Obviously, you need to consider your home’s suitability as a place of work – particularly creating a healthy division between office space and home environment. How might you revamp your living space to better accommodate life as a home-based franchisee?

Do you have an active social life outside working hours? Cabin fever is a bigger risk if you’re spending not just most of your working day at home but much of your leisure time too.

Thankfully, many work-from-home franchises don’t actually need you to spend all, or even most, of your time at home.

What makes them home-based is that you don’t need to find, lease and fit out commercial premises – negating a complex, expensive and time-consuming part of the buying process.

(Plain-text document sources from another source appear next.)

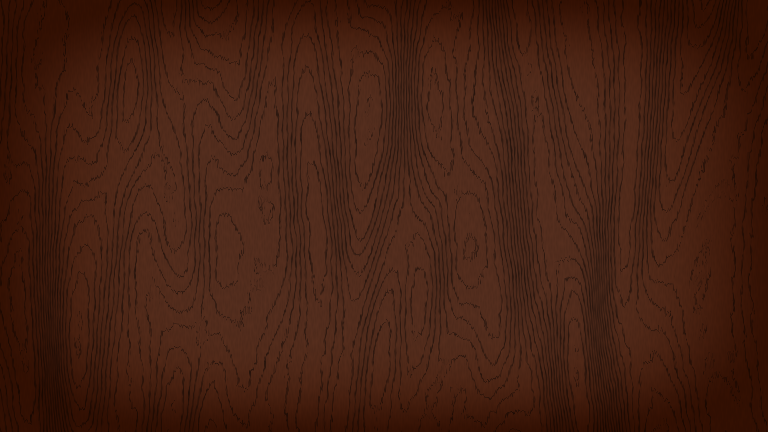
Write a WebGL 1 fragment shader that draws this texture.

```glsl
precision highp float;
uniform vec2 u_resolution;

// Colours
const vec3 WOOD_CENTRE = vec3(0.322, 0.174, 0.114);
const vec3 WOOD_EDGE = vec3(0.195, 0.060, 0.008);
const vec3 REDDENING = vec3(1.0, 0.8, 0.7);  // green and blue fade sooner

// Growth rings: sizes are fractions of the canvas height
const float RING_SLOPE = 38.0;      // rings per unit added by each wave
const float WAVE_BASE = 11.0;       // lowest horizontal frequency
const float WAVE_RATIO = 1.32;
const float BEND = 1.35;            // how far waves sway along the height
const float WOBBLE = 0.10;          // small unsteadiness of the lines
const float RAGGED = 0.28;          // roughness that fibres give the lines
const float LINE_HALF_WIDTH = 0.0011;
const float LINE_DEPTH = 0.43;
const float BAND_DEPTH = 0.07;      // extra shade where rings crowd
const float FLAT_SLOPE = 18.0;      // lines fade out on flat spots

// Fibres
const vec2 FIBRE_SCALE = vec2(210.0, 48.0);
const float FIBRE_DEPTH = 0.10;

vec2 hash2(vec2 cell) {
  vec2 q = vec2(dot(cell, vec2(127.1, 311.7)), dot(cell, vec2(269.5, 183.3)));
  return fract(sin(q) * 43758.5);
}

// Distance to the nearest scattered point
float cellular(vec2 p) {
  vec2 cell = floor(p);
  float nearest = 2.0;
  for (int j = -1; j <= 1; j++) {
    for (int i = -1; i <= 1; i++) {
      vec2 c = cell + vec2(float(i), float(j));
      nearest = min(nearest, length(c + hash2(c) - p));
    }
  }
  return nearest;
}

// Height field whose contours are the growth rings
float ringHeight(vec2 p) {
  float height = 0.0;
  float freq = WAVE_BASE;
  for (int i = 0; i < 6; i++) {
    float k = float(i);
    float sway = sin(p.y * (2.3 + 0.75 * k) + p.x * (2.9 - 1.3 * k) + 2.4 * k);
    height += RING_SLOPE / freq * sin(p.x * freq + BEND * sway + 1.9 * k * k + 0.6);
    freq *= WAVE_RATIO;
  }
  height += WOBBLE * sin(p.y * 67.0 + 5.0 * sin(p.x * 33.0));
  height += WOBBLE * sin(p.y * 29.0 - p.x * 51.0 + 2.0 * sin(p.y * 13.0));
  return height;
}

void main() {
  vec2 uv = gl_FragCoord.xy / u_resolution;
  vec2 p = gl_FragCoord.xy / u_resolution.y;
  float pixel = 1.0 / u_resolution.y;

  // Ring height and its slope
  const float STEP = 0.001;
  float height = ringHeight(p);
  vec2 gradient = vec2(ringHeight(p + vec2(STEP, 0.0)) - height,
                       ringHeight(p + vec2(0.0, STEP)) - height) / STEP;
  float slope = length(gradient);
  float fibre = cellular(p * FIBRE_SCALE) - 0.45;

  // Thin ragged contour lines, blended to their mean where too dense to resolve
  float phase = fract(height + RAGGED * fibre);
  float lineDistance = abs(phase - 0.5) / max(slope, FLAT_SLOPE);
  float soft = max(pixel * 0.75, LINE_HALF_WIDTH * 0.5);
  float outer = LINE_HALF_WIDTH + soft;
  float line = 1.0 - smoothstep(max(LINE_HALF_WIDTH - soft, 0.0), outer, lineDistance);
  float meanLine = min(outer * slope, 0.5);
  line = mix(line, meanLine, smoothstep(0.38, 0.58, slope * pixel));
  line *= smoothstep(0.0, FLAT_SLOPE, slope);

  // Ink fades in and out along each line
  float ink = 0.55 + 0.65 * cellular(p * vec2(60.0, 22.0) + 7.0);
  float band = smoothstep(50.0, 130.0, slope);

  // Base tone darkening and reddening toward the border
  vec2 c = uv * 2.0 - 1.0;
  vec2 c2 = c * c;
  float border = smoothstep(0.03, 1.15, dot(c2, c2));
  vec3 colour = mix(WOOD_CENTRE, WOOD_EDGE, pow(vec3(border), REDDENING));

  colour *= 1.0 + FIBRE_DEPTH * fibre;
  colour *= 1.0 - BAND_DEPTH * band;
  colour *= 1.0 - LINE_DEPTH * ink * line;
  gl_FragColor = vec4(colour, 1.0);
}
```
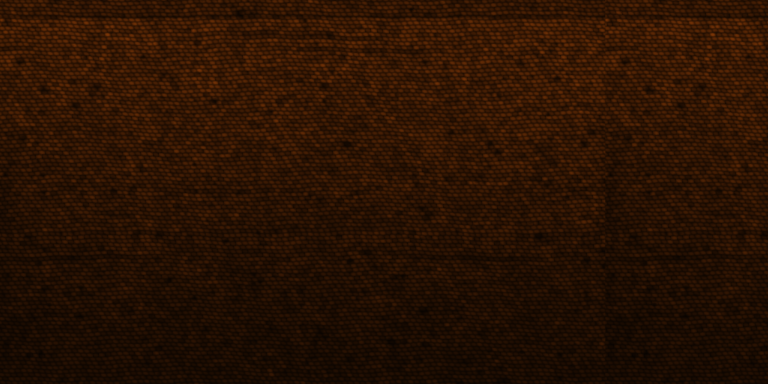
Write a WebGL 2 fragment shader that draws this texture.

```glsl
#version 300 es
precision highp float;

uniform vec2 u_resolution;
out vec4 fragColor;

const float CLOTH_WIDTH = 1.576;
const vec2 THREADS = vec2(64.0, 96.0);
const vec3 DYE = vec3(1.0, 0.43, 0.052);

float hash(vec2 p) {
    vec3 q = fract(p.xyx * vec3(0.1031, 0.1030, 0.0973));
    q += dot(q, q.yzx + 33.33);
    return fract((q.x + q.y) * q.z);
}

float layeredSines(vec2 p) {
    float sum = 0.0;
    float gain = 0.5;
    for (int i = 0; i < 4; i++) {
        sum += gain * sin(p.x + 1.7 * sin(p.y)) * cos(p.y + 1.3 * sin(0.7 * p.x));
        p = mat2(1.5, 1.1, -1.1, 1.5) * p + 2.3;
        gain *= 0.6;
    }
    return sum;
}

// Soft cellular spots; density is the share of cells that hold one
float spots(vec2 p, float density, float radius, float seed) {
    vec2 cell = floor(p);
    float sum = 0.0;
    for (int y = -1; y <= 1; y++) {
        for (int x = -1; x <= 1; x++) {
            vec2 id = cell + vec2(x, y);
            vec2 jitter = vec2(hash(id + seed), hash(id + seed + 17.0));
            float pick = hash(id + seed + 41.0);
            float size = radius * mix(0.6, 1.2, hash(id + seed + 73.0));
            float falloff = 1.0 - smoothstep(0.15 * size, size, length(p - id - jitter));
            sum += falloff * step(pick, density) * (1.0 - 0.6 * pick / density);
        }
    }
    return min(sum, 1.0);
}

// Staggered rows of rounded stitches with uneven thread tone
float weave(vec2 p, vec2 threads) {
    vec2 q = p * threads;
    q.y += 0.35 * sin(p.x * 9.0 + p.y * 5.0) + 0.12 * sin(p.x * 47.0 + p.y * 31.0);
    float row = floor(q.y);
    q.x += 0.5 * mod(row, 2.0) + 0.25 * hash(vec2(row, 5.0));
    vec2 cell = floor(q);
    vec2 local = fract(q) - 0.5;
    local.y += 0.2 * local.x;
    float bump = 1.0 - smoothstep(0.14, 0.64, length(local * vec2(0.95, 1.1)));
    float threadTone = mix(0.78, 1.22, hash(cell + 9.0));

    // Broken dark gaps between some rows
    float pick = hash(vec2(row, 23.0));
    float run = smoothstep(0.1, 0.9, sin(p.x * 6.0 + pick * 190.0));
    float gap = smoothstep(0.78, 1.0, pick) * run;
    return mix(0.58, 1.16, bump) * threadTone * (1.0 - 0.3 * gap);
}

float shade(vec2 p) {
    float tone = mix(0.105, 0.285, smoothstep(-0.12, 1.1, p.y));

    // Repeat of the cloth with a worn, darker left edge
    vec2 c = vec2(mod(p.x, CLOTH_WIDTH), p.y);
    tone *= 1.0 - 0.16 * exp(-9.0 * c.x) * smoothstep(1.0, 0.55, c.y);

    // Darker hem along the top
    float hem = smoothstep(0.952, 0.962, c.y);
    float crease = exp(-pow((c.y - 0.956) * 200.0, 2.0));
    tone *= (1.0 - 0.22 * hem) * (1.0 - 0.35 * crease);

    // Broad patches and faint vertical slubs
    tone *= 1.0 + 0.13 * layeredSines(c * 19.0);
    tone *= 1.0 + 0.05 * layeredSines(c * vec2(90.0, 5.0));

    // Dark flecks, fine speckle and lighter lumps
    tone *= 1.0 - 0.55 * spots(c * vec2(24.0, 30.0), 0.12, 0.40, 3.0);
    tone *= 1.0 - 0.32 * spots(c * vec2(50.0, 62.0), 0.30, 0.60, 57.0);
    tone *= 1.0 + 0.26 * spots(c * vec2(42.0, 50.0), 0.28, 0.62, 91.0);

    return tone * weave(c, THREADS);
}

void main() {
    // Average over the pixel area to keep the fine threads smooth
    float tone = 0.0;
    for (int y = 0; y < 3; y++) {
        for (int x = 0; x < 3; x++) {
            vec2 offset = (vec2(x, y) - 1.0) * 0.38;
            tone += shade((gl_FragCoord.xy + offset) / u_resolution.y);
        }
    }
    fragColor = vec4(DYE * tone / 9.0, 1.0);
}
```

Banks, already well disposed to lending to proven franchises, are even more receptive to lending comparatively modest sums for tried-and-tested home-based franchises.

Being home-based often means avoiding the hassle and expense of hiring employees too – at least initially. At first Markov “did the advertising myself – leafleting and answering phone calls, admin work. Now I have more clients I hire leafleters and administrators.”

Which franchise should I choose?

Home-based franchises cover a surprisingly eclectic range of sectors – and many are still attractive to aspiring business owners who relish social interaction and being out and about. Consultancy franchises, for instance, involve much travelling to meet, and face-to-face interactions with, their clients.

The Travel Franchise, which has won Homeworking Agency of the Year three times in a row, offers “all the benefits of working from home, coupled with the opportunity for global travel.”

Van-based franchises, such as in flooring or plumbing, are invariably home-based. Some involve driving a van and delivering the service in question yourself; more frequently, it means recruiting, training and managing a fleet of vans.

Mobile catering is a great option if you’re passionate about food and enjoy the carnival atmosphere of events like weddings and festivals.

If you don’t mind spending lengthier periods based at home, then an online franchise offers compelling benefits on both sides of the balance sheet.

Few are ecommerce opportunities – they also include marketing, gaming and app development businesses – so involve no carrying of stock or, often, recruitment of employees, while a laptop might be your most expensive outlay on equipment. As for revenues, the digital economy is growing three times faster than its offline equivalent.

Joshua Antoniou

About the author

Joshua Antoniou is now Global Account Executive having started at Dynamis in the Customer Service department. He also writes for &